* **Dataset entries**
+-------+

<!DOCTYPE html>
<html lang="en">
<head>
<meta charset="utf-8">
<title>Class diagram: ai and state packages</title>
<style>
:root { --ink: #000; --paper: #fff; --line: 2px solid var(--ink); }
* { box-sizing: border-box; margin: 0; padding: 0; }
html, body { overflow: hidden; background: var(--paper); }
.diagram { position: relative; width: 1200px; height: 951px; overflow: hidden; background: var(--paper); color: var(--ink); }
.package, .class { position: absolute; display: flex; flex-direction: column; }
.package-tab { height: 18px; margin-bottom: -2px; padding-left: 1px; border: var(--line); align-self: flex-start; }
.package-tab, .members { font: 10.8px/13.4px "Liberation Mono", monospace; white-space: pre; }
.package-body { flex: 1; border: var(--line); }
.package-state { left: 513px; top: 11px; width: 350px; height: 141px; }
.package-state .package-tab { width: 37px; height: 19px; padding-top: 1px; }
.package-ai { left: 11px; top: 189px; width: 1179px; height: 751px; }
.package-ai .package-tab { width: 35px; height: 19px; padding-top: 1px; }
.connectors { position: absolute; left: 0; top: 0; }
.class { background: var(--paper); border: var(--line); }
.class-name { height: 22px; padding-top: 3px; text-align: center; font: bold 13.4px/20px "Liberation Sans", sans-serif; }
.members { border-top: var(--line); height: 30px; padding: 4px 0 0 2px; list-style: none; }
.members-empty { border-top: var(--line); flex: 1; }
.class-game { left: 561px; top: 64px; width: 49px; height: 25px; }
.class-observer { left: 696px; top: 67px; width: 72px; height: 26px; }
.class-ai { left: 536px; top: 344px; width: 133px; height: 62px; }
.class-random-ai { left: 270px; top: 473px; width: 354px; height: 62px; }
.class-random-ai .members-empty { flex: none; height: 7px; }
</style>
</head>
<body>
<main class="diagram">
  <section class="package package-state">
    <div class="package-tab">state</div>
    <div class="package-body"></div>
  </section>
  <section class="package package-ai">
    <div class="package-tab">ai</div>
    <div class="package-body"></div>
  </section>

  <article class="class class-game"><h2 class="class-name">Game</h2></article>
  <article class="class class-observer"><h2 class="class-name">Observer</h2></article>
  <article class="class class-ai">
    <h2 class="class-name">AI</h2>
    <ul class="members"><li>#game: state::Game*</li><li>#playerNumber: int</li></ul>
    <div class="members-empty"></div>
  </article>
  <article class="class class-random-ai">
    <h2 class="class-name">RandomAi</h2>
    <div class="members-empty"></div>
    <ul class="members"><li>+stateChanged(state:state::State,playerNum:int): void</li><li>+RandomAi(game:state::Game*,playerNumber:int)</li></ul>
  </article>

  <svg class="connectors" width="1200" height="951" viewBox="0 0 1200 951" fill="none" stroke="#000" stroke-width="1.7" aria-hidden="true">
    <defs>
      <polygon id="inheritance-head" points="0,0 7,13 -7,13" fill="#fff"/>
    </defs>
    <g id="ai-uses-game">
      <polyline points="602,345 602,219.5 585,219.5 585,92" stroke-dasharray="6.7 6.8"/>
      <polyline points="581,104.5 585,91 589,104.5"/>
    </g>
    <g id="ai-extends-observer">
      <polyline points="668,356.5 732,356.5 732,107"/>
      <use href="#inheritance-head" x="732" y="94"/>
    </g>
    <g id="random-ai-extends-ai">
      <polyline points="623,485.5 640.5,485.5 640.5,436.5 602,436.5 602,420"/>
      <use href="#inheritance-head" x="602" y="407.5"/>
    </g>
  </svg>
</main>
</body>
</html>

+-------+

* **Directions for this task**
Could you output every entry above exactly as it stands?

* **Answer space**
<!DOCTYPE html>
<html lang="en">
<head>
<meta charset="utf-8">
<title>Class diagram: ai and state packages</title>
<style>
:root { --ink: #000; --paper: #fff; --line: 2px solid var(--ink); }
* { box-sizing: border-box; margin: 0; padding: 0; }
html, body { overflow: hidden; background: var(--paper); }
.diagram { position: relative; width: 1200px; height: 951px; overflow: hidden; background: var(--paper); color: var(--ink); }
.package, .class { position: absolute; display: flex; flex-direction: column; }
.package-tab { height: 18px; margin-bottom: -2px; padding-left: 1px; border: var(--line); align-self: flex-start; }
.package-tab, .members { font: 10.8px/13.4px "Liberation Mono", monospace; white-space: pre; }
.package-body { flex: 1; border: var(--line); }
.package-state { left: 513px; top: 11px; width: 350px; height: 141px; }
.package-state .package-tab { width: 37px; height: 19px; padding-top: 1px; }
.package-ai { left: 11px; top: 189px; width: 1179px; height: 751px; }
.package-ai .package-tab { width: 35px; height: 19px; padding-top: 1px; }
.connectors { position: absolute; left: 0; top: 0; }
.class { background: var(--paper); border: var(--line); }
.class-name { height: 22px; padding-top: 3px; text-align: center; font: bold 13.4px/20px "Liberation Sans", sans-serif; }
.members { border-top: var(--line); height: 30px; padding: 4px 0 0 2px; list-style: none; }
.members-empty { border-top: var(--line); flex: 1; }
.class-game { left: 561px; top: 64px; width: 49px; height: 25px; }
.class-observer { left: 696px; top: 67px; width: 72px; height: 26px; }
.class-ai { left: 536px; top: 344px; width: 133px; height: 62px; }
.class-random-ai { left: 270px; top: 473px; width: 354px; height: 62px; }
.class-random-ai .members-empty { flex: none; height: 7px; }
</style>
</head>
<body>
<main class="diagram">
  <section class="package package-state">
    <div class="package-tab">state</div>
    <div class="package-body"></div>
  </section>
  <section class="package package-ai">
    <div class="package-tab">ai</div>
    <div class="package-body"></div>
  </section>

  <article class="class class-game"><h2 class="class-name">Game</h2></article>
  <article class="class class-observer"><h2 class="class-name">Observer</h2></article>
  <article class="class class-ai">
    <h2 class="class-name">AI</h2>
    <ul class="members"><li>#game: state::Game*</li><li>#playerNumber: int</li></ul>
    <div class="members-empty"></div>
  </article>
  <article class="class class-random-ai">
    <h2 class="class-name">RandomAi</h2>
    <div class="members-empty"></div>
    <ul class="members"><li>+stateChanged(state:state::State,playerNum:int): void</li><li>+RandomAi(game:state::Game*,playerNumber:int)</li></ul>
  </article>

  <svg class="connectors" width="1200" height="951" viewBox="0 0 1200 951" fill="none" stroke="#000" stroke-width="1.7" aria-hidden="true">
    <defs>
      <polygon id="inheritance-head" points="0,0 7,13 -7,13" fill="#fff"/>
    </defs>
    <g id="ai-uses-game">
      <polyline points="602,345 602,219.5 585,219.5 585,92" stroke-dasharray="6.7 6.8"/>
      <polyline points="581,104.5 585,91 589,104.5"/>
    </g>
    <g id="ai-extends-observer">
      <polyline points="668,356.5 732,356.5 732,107"/>
      <use href="#inheritance-head" x="732" y="94"/>
    </g>
    <g id="random-ai-extends-ai">
      <polyline points="623,485.5 640.5,485.5 640.5,436.5 602,436.5 602,420"/>
      <use href="#inheritance-head" x="602" y="407.5"/>
    </g>
  </svg>
</main>
</body>
</html>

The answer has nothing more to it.